### Work order
Carry none of the pictures over; write out the complete data exactly.

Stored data
──────────────────────────────
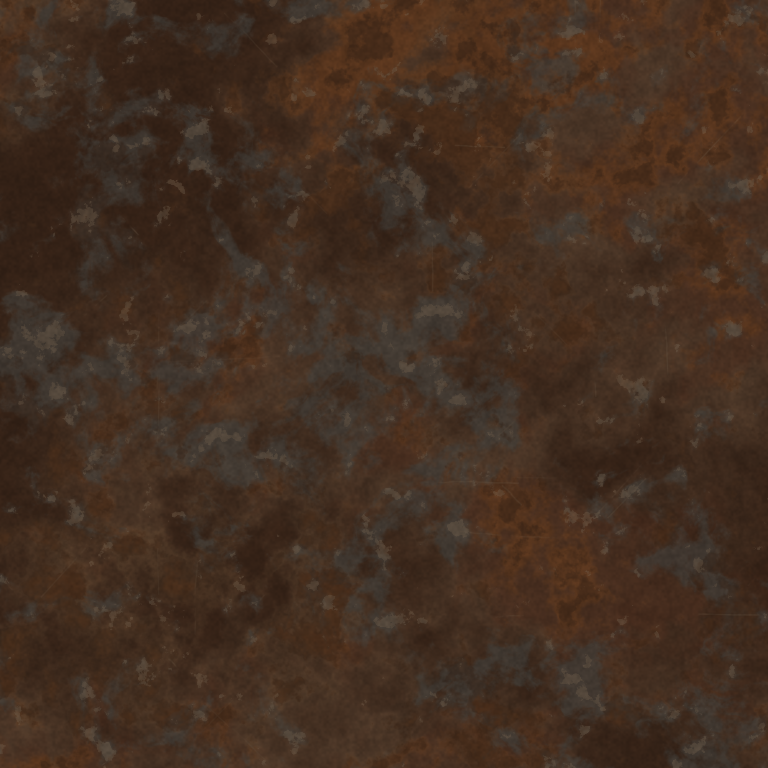
Give the GLSL for this texture, as a three.js fragment shader.

```glsl
// Weathered rusty metal: cloudy umber and brown ground with warped patches
// of orange rust, slate patina and tan dust, then dark pits, pale chips,
// hairline scratches and fine grain. All layers come from hashed value noise.

#define UMBER vec3(0.208, 0.133, 0.088)
#define BROWN vec3(0.298, 0.216, 0.156)
#define RUST vec3(0.385, 0.222, 0.105)
#define SLATE vec3(0.250, 0.240, 0.222)
#define TAN vec3(0.385, 0.285, 0.190)
#define OXIDE vec3(0.255, 0.138, 0.085)
#define CHIP vec3(0.400, 0.335, 0.265)
#define SCRATCHES 36
#define SCRATCH_WIDTH 0.0009
#define GRAIN 0.055

varying vec2 vUv;

float hash(vec2 p) {
  vec3 q = fract(p.xyx * 0.1031);
  q += dot(q, q.yzx + 33.33);
  return fract((q.x + q.y) * q.z);
}

float noise(vec2 p) {
  vec2 cell = floor(p);
  vec2 f = fract(p);
  f = f * f * (3.0 - 2.0 * f);
  float low = mix(hash(cell), hash(cell + vec2(1.0, 0.0)), f.x);
  float high = mix(hash(cell + vec2(0.0, 1.0)), hash(cell + 1.0), f.x);
  return mix(low, high, f.y);
}

// Five rotated octaves, centred on zero
float fbm(vec2 p) {
  float sum = 0.0;
  float weight = 0.47;
  for (int i = 0; i < 5; i++) {
    sum += weight * (noise(p) - 0.5);
    p = mat2(1.6, 1.2, -1.2, 1.6) * p + 17.3;
    weight *= 0.58;
  }
  return sum;
}

// Soft round region that steers where a layer gathers
float region(vec2 p, vec2 centre, vec2 radius) {
  vec2 d = (p - centre) / radius;
  return exp(-dot(d, d));
}

// Ragged mask: cover sets the share, detail frays the edge
float blotch(float cover, float detail, float softness) {
  return smoothstep(0.5 - softness, 0.5 + softness, cover + 2.4 * detail);
}

// Thin broken lines: level, upright or diagonal
float scratches(vec2 p) {
  float sum = 0.0;
  for (int i = 0; i < SCRATCHES; i++) {
    float id = float(i);
    vec2 start = vec2(hash(vec2(id, 3.0)), hash(vec2(id, 11.0)));
    float tilt = floor(4.0 * hash(vec2(id, 23.0))) * 0.7854;
    tilt += 0.12 * (hash(vec2(id, 31.0)) - 0.5);
    vec2 along = vec2(cos(tilt), sin(tilt));
    float reach = mix(0.02, 0.15, hash(vec2(id, 41.0)));
    vec2 d = p - start;
    float t = clamp(dot(d, along), 0.0, reach);
    float line = 1.0 - smoothstep(0.0, 2.0 * SCRATCH_WIDTH, length(d - along * t));
    sum = max(sum, line * mix(0.3, 1.0, hash(vec2(id, 53.0))));
  }
  return sum;
}

void main() {
  vec2 p = vUv;
  vec2 warped = p + 0.16 * vec2(fbm(p * 5.0), fbm(p * 5.0 + 40.0));
  float cloud = fbm(warped * 4.0 + 8.0);
  float mottle = fbm(warped * 13.0 + 21.0);
  float speckle = fbm(p * 30.0 + 63.0);
  float fleck = fbm(p * 42.0 + 90.0);
  float detail = 0.6 * mottle + 0.65 * speckle;

  // Cloudy ground
  vec3 color = mix(UMBER, BROWN, smoothstep(-0.28, 0.20, cloud + 0.5 * detail));

  // Broad stains
  float dust = region(warped, vec2(0.27, 0.25), vec2(0.25, 0.15))
             + 0.45 * region(warped, vec2(0.08, 0.85), vec2(0.16, 0.20));
  color = mix(color, TAN, 0.48 * blotch(0.1 + 0.55 * dust, cloud * 0.5 + detail, 0.42));
  float redness = region(warped, vec2(0.85, 0.27), vec2(0.26, 0.16))
                + 0.6 * region(warped, vec2(0.28, 0.82), vec2(0.16, 0.20));
  color = mix(color, OXIDE, 0.5 * blotch(0.1 + 0.5 * redness, cloud + mottle, 0.4));

  // Orange rust and blue-grey patina with frayed edges
  float rust = region(warped, vec2(0.50, 0.92), vec2(0.26, 0.22));
  color = mix(color, RUST, 0.58 * blotch(0.14 + 0.46 * rust, detail + 0.35 * cloud, 0.25));
  float patina = region(warped, vec2(0.44, 0.49), vec2(0.25, 0.17))
               + 0.7 * region(warped, vec2(0.68, 0.09), vec2(0.20, 0.12))
               + 0.6 * region(warped, vec2(0.04, 0.62), vec2(0.12, 0.18));
  float slateDetail = fbm(warped * 18.0 + 120.0) + 0.4 * fleck;
  color = mix(color, SLATE, 0.68 * blotch(0.08 + 0.44 * patina, slateDetail, 0.28));

  // Dark pits gathered in clusters, and sparse pale chips
  float pits = smoothstep(0.06, 0.20, speckle + 0.5 * mottle - 0.3 * cloud);
  color = mix(color, UMBER * 0.92, 0.48 * pits);
  float chips = smoothstep(0.23, 0.30, fleck + 0.35 * slateDetail);
  color = mix(color, CHIP, 0.38 * chips);

  // Scratches worn away by the speckle, then grain
  float wear = smoothstep(-0.12, 0.12, speckle);
  color = mix(color, CHIP, 0.30 * wear * scratches(p + 0.006 * mottle));
  float grain = noise(p * 300.0) + noise(p * 170.0 + 5.0) - 1.0;
  color *= 1.0 + 2.0 * GRAIN * grain + 0.22 * fleck;

  gl_FragColor = vec4(color, 1.0);
}
```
──────────────────────────────
### Answer to the exercise
Give the GLSL for this texture, as a three.js fragment shader.

```glsl
// Weathered rusty metal: cloudy umber and brown ground with warped patches
// of orange rust, slate patina and tan dust, then dark pits, pale chips,
// hairline scratches and fine grain. All layers come from hashed value noise.

#define UMBER vec3(0.208, 0.133, 0.088)
#define BROWN vec3(0.298, 0.216, 0.156)
#define RUST vec3(0.385, 0.222, 0.105)
#define SLATE vec3(0.250, 0.240, 0.222)
#define TAN vec3(0.385, 0.285, 0.190)
#define OXIDE vec3(0.255, 0.138, 0.085)
#define CHIP vec3(0.400, 0.335, 0.265)
#define SCRATCHES 36
#define SCRATCH_WIDTH 0.0009
#define GRAIN 0.055

varying vec2 vUv;

float hash(vec2 p) {
  vec3 q = fract(p.xyx * 0.1031);
  q += dot(q, q.yzx + 33.33);
  return fract((q.x + q.y) * q.z);
}

float noise(vec2 p) {
  vec2 cell = floor(p);
  vec2 f = fract(p);
  f = f * f * (3.0 - 2.0 * f);
  float low = mix(hash(cell), hash(cell + vec2(1.0, 0.0)), f.x);
  float high = mix(hash(cell + vec2(0.0, 1.0)), hash(cell + 1.0), f.x);
  return mix(low, high, f.y);
}

// Five rotated octaves, centred on zero
float fbm(vec2 p) {
  float sum = 0.0;
  float weight = 0.47;
  for (int i = 0; i < 5; i++) {
    sum += weight * (noise(p) - 0.5);
    p = mat2(1.6, 1.2, -1.2, 1.6) * p + 17.3;
    weight *= 0.58;
  }
  return sum;
}

// Soft round region that steers where a layer gathers
float region(vec2 p, vec2 centre, vec2 radius) {
  vec2 d = (p - centre) / radius;
  return exp(-dot(d, d));
}

// Ragged mask: cover sets the share, detail frays the edge
float blotch(float cover, float detail, float softness) {
  return smoothstep(0.5 - softness, 0.5 + softness, cover + 2.4 * detail);
}

// Thin broken lines: level, upright or diagonal
float scratches(vec2 p) {
  float sum = 0.0;
  for (int i = 0; i < SCRATCHES; i++) {
    float id = float(i);
    vec2 start = vec2(hash(vec2(id, 3.0)), hash(vec2(id, 11.0)));
    float tilt = floor(4.0 * hash(vec2(id, 23.0))) * 0.7854;
    tilt += 0.12 * (hash(vec2(id, 31.0)) - 0.5);
    vec2 along = vec2(cos(tilt), sin(tilt));
    float reach = mix(0.02, 0.15, hash(vec2(id, 41.0)));
    vec2 d = p - start;
    float t = clamp(dot(d, along), 0.0, reach);
    float line = 1.0 - smoothstep(0.0, 2.0 * SCRATCH_WIDTH, length(d - along * t));
    sum = max(sum, line * mix(0.3, 1.0, hash(vec2(id, 53.0))));
  }
  return sum;
}

void main() {
  vec2 p = vUv;
  vec2 warped = p + 0.16 * vec2(fbm(p * 5.0), fbm(p * 5.0 + 40.0));
  float cloud = fbm(warped * 4.0 + 8.0);
  float mottle = fbm(warped * 13.0 + 21.0);
  float speckle = fbm(p * 30.0 + 63.0);
  float fleck = fbm(p * 42.0 + 90.0);
  float detail = 0.6 * mottle + 0.65 * speckle;

  // Cloudy ground
  vec3 color = mix(UMBER, BROWN, smoothstep(-0.28, 0.20, cloud + 0.5 * detail));

  // Broad stains
  float dust = region(warped, vec2(0.27, 0.25), vec2(0.25, 0.15))
             + 0.45 * region(warped, vec2(0.08, 0.85), vec2(0.16, 0.20));
  color = mix(color, TAN, 0.48 * blotch(0.1 + 0.55 * dust, cloud * 0.5 + detail, 0.42));
  float redness = region(warped, vec2(0.85, 0.27), vec2(0.26, 0.16))
                + 0.6 * region(warped, vec2(0.28, 0.82), vec2(0.16, 0.20));
  color = mix(color, OXIDE, 0.5 * blotch(0.1 + 0.5 * redness, cloud + mottle, 0.4));

  // Orange rust and blue-grey patina with frayed edges
  float rust = region(warped, vec2(0.50, 0.92), vec2(0.26, 0.22));
  color = mix(color, RUST, 0.58 * blotch(0.14 + 0.46 * rust, detail + 0.35 * cloud, 0.25));
  float patina = region(warped, vec2(0.44, 0.49), vec2(0.25, 0.17))
               + 0.7 * region(warped, vec2(0.68, 0.09), vec2(0.20, 0.12))
               + 0.6 * region(warped, vec2(0.04, 0.62), vec2(0.12, 0.18));
  float slateDetail = fbm(warped * 18.0 + 120.0) + 0.4 * fleck;
  color = mix(color, SLATE, 0.68 * blotch(0.08 + 0.44 * patina, slateDetail, 0.28));

  // Dark pits gathered in clusters, and sparse pale chips
  float pits = smoothstep(0.06, 0.20, speckle + 0.5 * mottle - 0.3 * cloud);
  color = mix(color, UMBER * 0.92, 0.48 * pits);
  float chips = smoothstep(0.23, 0.30, fleck + 0.35 * slateDetail);
  color = mix(color, CHIP, 0.38 * chips);

  // Scratches worn away by the speckle, then grain
  float wear = smoothstep(-0.12, 0.12, speckle);
  color = mix(color, CHIP, 0.30 * wear * scratches(p + 0.006 * mottle));
  float grain = noise(p * 300.0) + noise(p * 170.0 + 5.0) - 1.0;
  color *= 1.0 + 2.0 * GRAIN * grain + 0.22 * fleck;

  gl_FragColor = vec4(color, 1.0);
}
```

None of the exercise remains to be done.